As alluded to before, the visuals of Dead Space 2 are excellent – effective at being both beautiful to look at as well as inspiring terror and dread. Textures are well-detailed and the necromorphs are truly-sickening in their mutations. They have this really gross ‘wet-look’ to them that inspires a visceral (no pun intended, Visceral Games) response. The level design is also well done, with routes being more instinctual than in the first game. Thankfully, you still have your route locator device to plot your course when things do get confusing. There are also several small, alternate paths that you can take – I highly recommend you not be afraid to explore. Often times, loot awaits you – even if you have to slay some necromorphs to acquire it.
The audio in Dead Space 2 is even more impressive than the excellent visuals. The entire aural experience is unnerving and creepy. It is easily the best use of audio I have ever experienced in a video game. From walking past residential hatches where you can hear the muffled horrors taking place inside to the general chaos of entering a public thoroughfare full of panic-stricken civilians, Visceral Games audio folks need some serious congratulations of a job well done. As a topper to the terrifying aural bouquet, even the voice acting is above average and believable!

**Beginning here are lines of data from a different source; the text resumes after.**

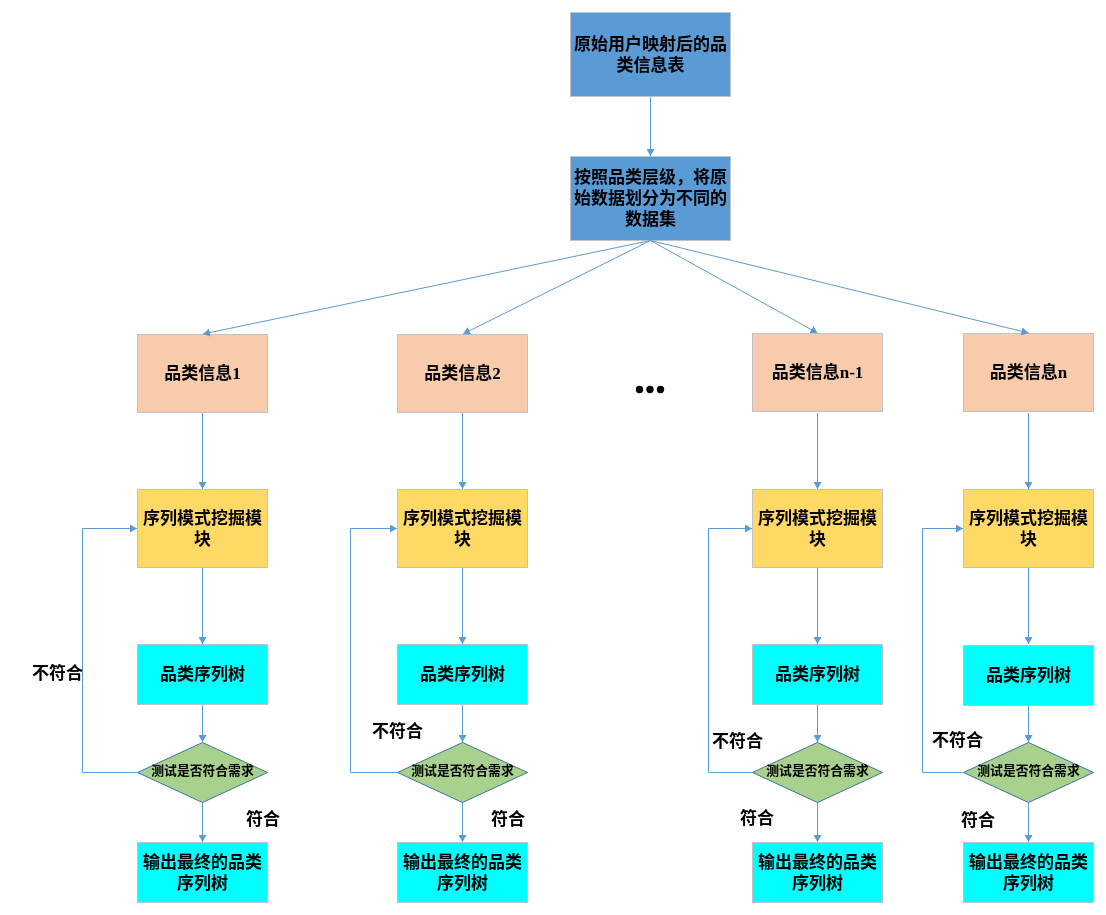
<!DOCTYPE html>
<html lang="zh-CN">
<head>
<meta charset="utf-8">
<title>品类序列树流程图</title>
<style>
:root {
  --paper: #ffffff;
  --ink: #000000;
  --line: #5b9bd5;
  --source: #5b9bd5;
  --category: #f8cbad;
  --module: #ffd966;
  --tree: #00ffff;
  --test: #a9d18e;
  --test-edge: #41719c;
  --edge: #bfc3c7;
}
* { box-sizing: border-box; margin: 0; padding: 0; }
html, body { width: 1106px; height: 915px; overflow: hidden; background: var(--paper); }
.flowchart {
  position: relative;
  width: 1106px;
  height: 915px;
  color: var(--ink);
  font: bold 17px/21px "Liberation Serif", "Noto Sans CJK SC", sans-serif;
}
.connectors { position: absolute; left: 0; top: 0; }
.connectors .path { fill: none; stroke: var(--line); stroke-width: 1; }
.connectors .head { fill: var(--line); }
.connectors .diamond { fill: var(--test); stroke: var(--test-edge); stroke-width: 1; }
.node {
  position: absolute;
  left: 0;
  width: 131px;
  display: flex;
  align-items: center;
  justify-content: center;
  text-align: center;
  white-space: nowrap;
  border: 1px solid var(--edge);
}
.source { left: 570px; width: 161px; height: 85px; background: var(--source); }
.source.table { top: 12px; }
.source.split { top: 156px; }
.branch { position: absolute; top: 0; width: 131px; }
.b1 { left: 137px; }
.b2 { left: 397px; }
.b3 { left: 752px; }
.b4 { left: 963px; }
.category { top: 334px; height: 79px; background: var(--category); }
.b3 .category, .b4 .category { top: 333px; }
.module { top: 489px; height: 79px; background: var(--module); }
.tree { top: 644px; height: 61px; background: var(--tree); }
.b4 .tree { top: 645px; }
.test { top: 742px; height: 61px; border: 0; font-size: 12.8px; padding-bottom: 2px; }
.output { top: 842px; height: 61px; background: var(--tree); }
.answer { position: absolute; white-space: nowrap; }
.b1 .no { left: -105px; top: 663px; }
.b1 .yes { left: 109px; top: 809px; }
.b2 .no { left: -25px; top: 721px; }
.b2 .yes { left: 94px; top: 809px; }
.b3 .no { left: -40px; top: 731px; }
.b3 .yes { left: -12px; top: 808px; }
.b4 .no { left: -31px; top: 730px; }
.b4 .yes { left: -2px; top: 810px; }
</style>
</head>
<body>
<main class="flowchart">
  <svg class="connectors" width="1106" height="915" viewBox="0 0 1106 915" aria-hidden="true">
    <defs>
      <marker id="arrow" markerUnits="userSpaceOnUse" markerWidth="8" markerHeight="8" refX="7" refY="4" orient="auto">
        <polygon class="head" points="0,0 7,4 0,8"/>
      </marker>
      <g id="steps">
        <path class="path" marker-end="url(#arrow)" d="M65.5 413V489"/>
        <path class="path" marker-end="url(#arrow)" d="M65.5 568V644"/>
        <path class="path" marker-end="url(#arrow)" d="M65.5 705V742"/>
        <path class="path" marker-end="url(#arrow)" d="M65.5 803V842"/>
        <polygon class="diamond" points="65.5,742.5 130.5,772.5 65.5,802.5 0.5,772.5"/>
      </g>
    </defs>
    <path class="path" marker-end="url(#arrow)" d="M650.5 97V156"/>
    <use href="#steps" x="137"/>
    <use href="#steps" x="397"/>
    <use href="#steps" x="752"/>
    <use href="#steps" x="963"/>
    <g class="loops">
      <path class="path" marker-end="url(#arrow)" d="M137 772.5H82.5V528.5H137"/>
      <path class="path" marker-end="url(#arrow)" d="M397 772.5H350.5V528.5H397"/>
      <path class="path" marker-end="url(#arrow)" d="M752 772.5H708.5V528.5H752"/>
      <path class="path" marker-end="url(#arrow)" d="M963 772.5H922.5V528.5H963"/>
    </g>
    <g class="ellipsis">
      <circle cx="639.5" cy="389.5" r="3.7"/>
      <circle cx="650" cy="389.5" r="3.7"/>
      <circle cx="660.5" cy="389.5" r="3.7"/>
    </g>
  </svg>

  <div class="node source table">原始用户映射后的品<br>类信息表</div>
  <div class="node source split">按照品类层级，将原<br>始数据划分为不同的<br>数据集</div>

  <section class="branch b1">
    <div class="node category">品类信息1</div>
    <div class="node module">序列模式挖掘模<br>块</div>
    <div class="node tree">品类序列树</div>
    <div class="node test">测试是否符合需求</div>
    <span class="answer no">不符合</span>
    <span class="answer yes">符合</span>
    <div class="node output">输出最终的品类<br>序列树</div>
  </section>

  <section class="branch b2">
    <div class="node category">品类信息2</div>
    <div class="node module">序列模式挖掘模<br>块</div>
    <div class="node tree">品类序列树</div>
    <div class="node test">测试是否符合需求</div>
    <span class="answer no">不符合</span>
    <span class="answer yes">符合</span>
    <div class="node output">输出最终的品类<br>序列树</div>
  </section>

  <section class="branch b3">
    <div class="node category">品类信息n-1</div>
    <div class="node module">序列模式挖掘模<br>块</div>
    <div class="node tree">品类序列树</div>
    <div class="node test">测试是否符合需求</div>
    <span class="answer no">不符合</span>
    <span class="answer yes">符合</span>
    <div class="node output">输出最终的品类<br>序列树</div>
  </section>

  <section class="branch b4">
    <div class="node category">品类信息n</div>
    <div class="node module">序列模式挖掘模<br>块</div>
    <div class="node tree">品类序列树</div>
    <div class="node test">测试是否符合需求</div>
    <span class="answer no">不符合</span>
    <span class="answer yes">符合</span>
    <div class="node output">输出最终的品类<br>序列树</div>
  </section>

  <svg class="connectors" width="1106" height="915" viewBox="0 0 1106 915" aria-hidden="true">
    <g class="fan">
      <path class="path" marker-end="url(#arrow)" d="M650.5 240.5L203 334"/>
      <path class="path" marker-end="url(#arrow)" d="M650.5 240.5L463 334"/>
      <path class="path" marker-end="url(#arrow)" d="M650.5 240.5L817.5 333"/>
      <path class="path" marker-end="url(#arrow)" d="M650.5 240.5L1028.5 333"/>
    </g>
  </svg>
</main>
</body>
</html>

The only annoying or repetitive parts of the game come in the form of the ‘act or die’ sequences. These are action-packed scenes featuring the player character in imminent danger. These scenes usually unfold in multiple segments and, in order to progress to the next segment (and continue surviving), the player has to perform a specific action in a short amount of time. Often times, it is difficult to make out your objective due to the Michael Bay-style camera shaking and the tons of objects/debris that occupies your screen. If you die several steps into the encounter, you must re-do all the past segments up to that point.
Overall, Dead Space 2 is an action-packed, suspense-filled, and jump-inducing experience which is a great second step in the Dead Space universe. It features all the best things about the original game while upping the ante in several areas. Go out and buy this right now for your favorite platform – you will not be sorry.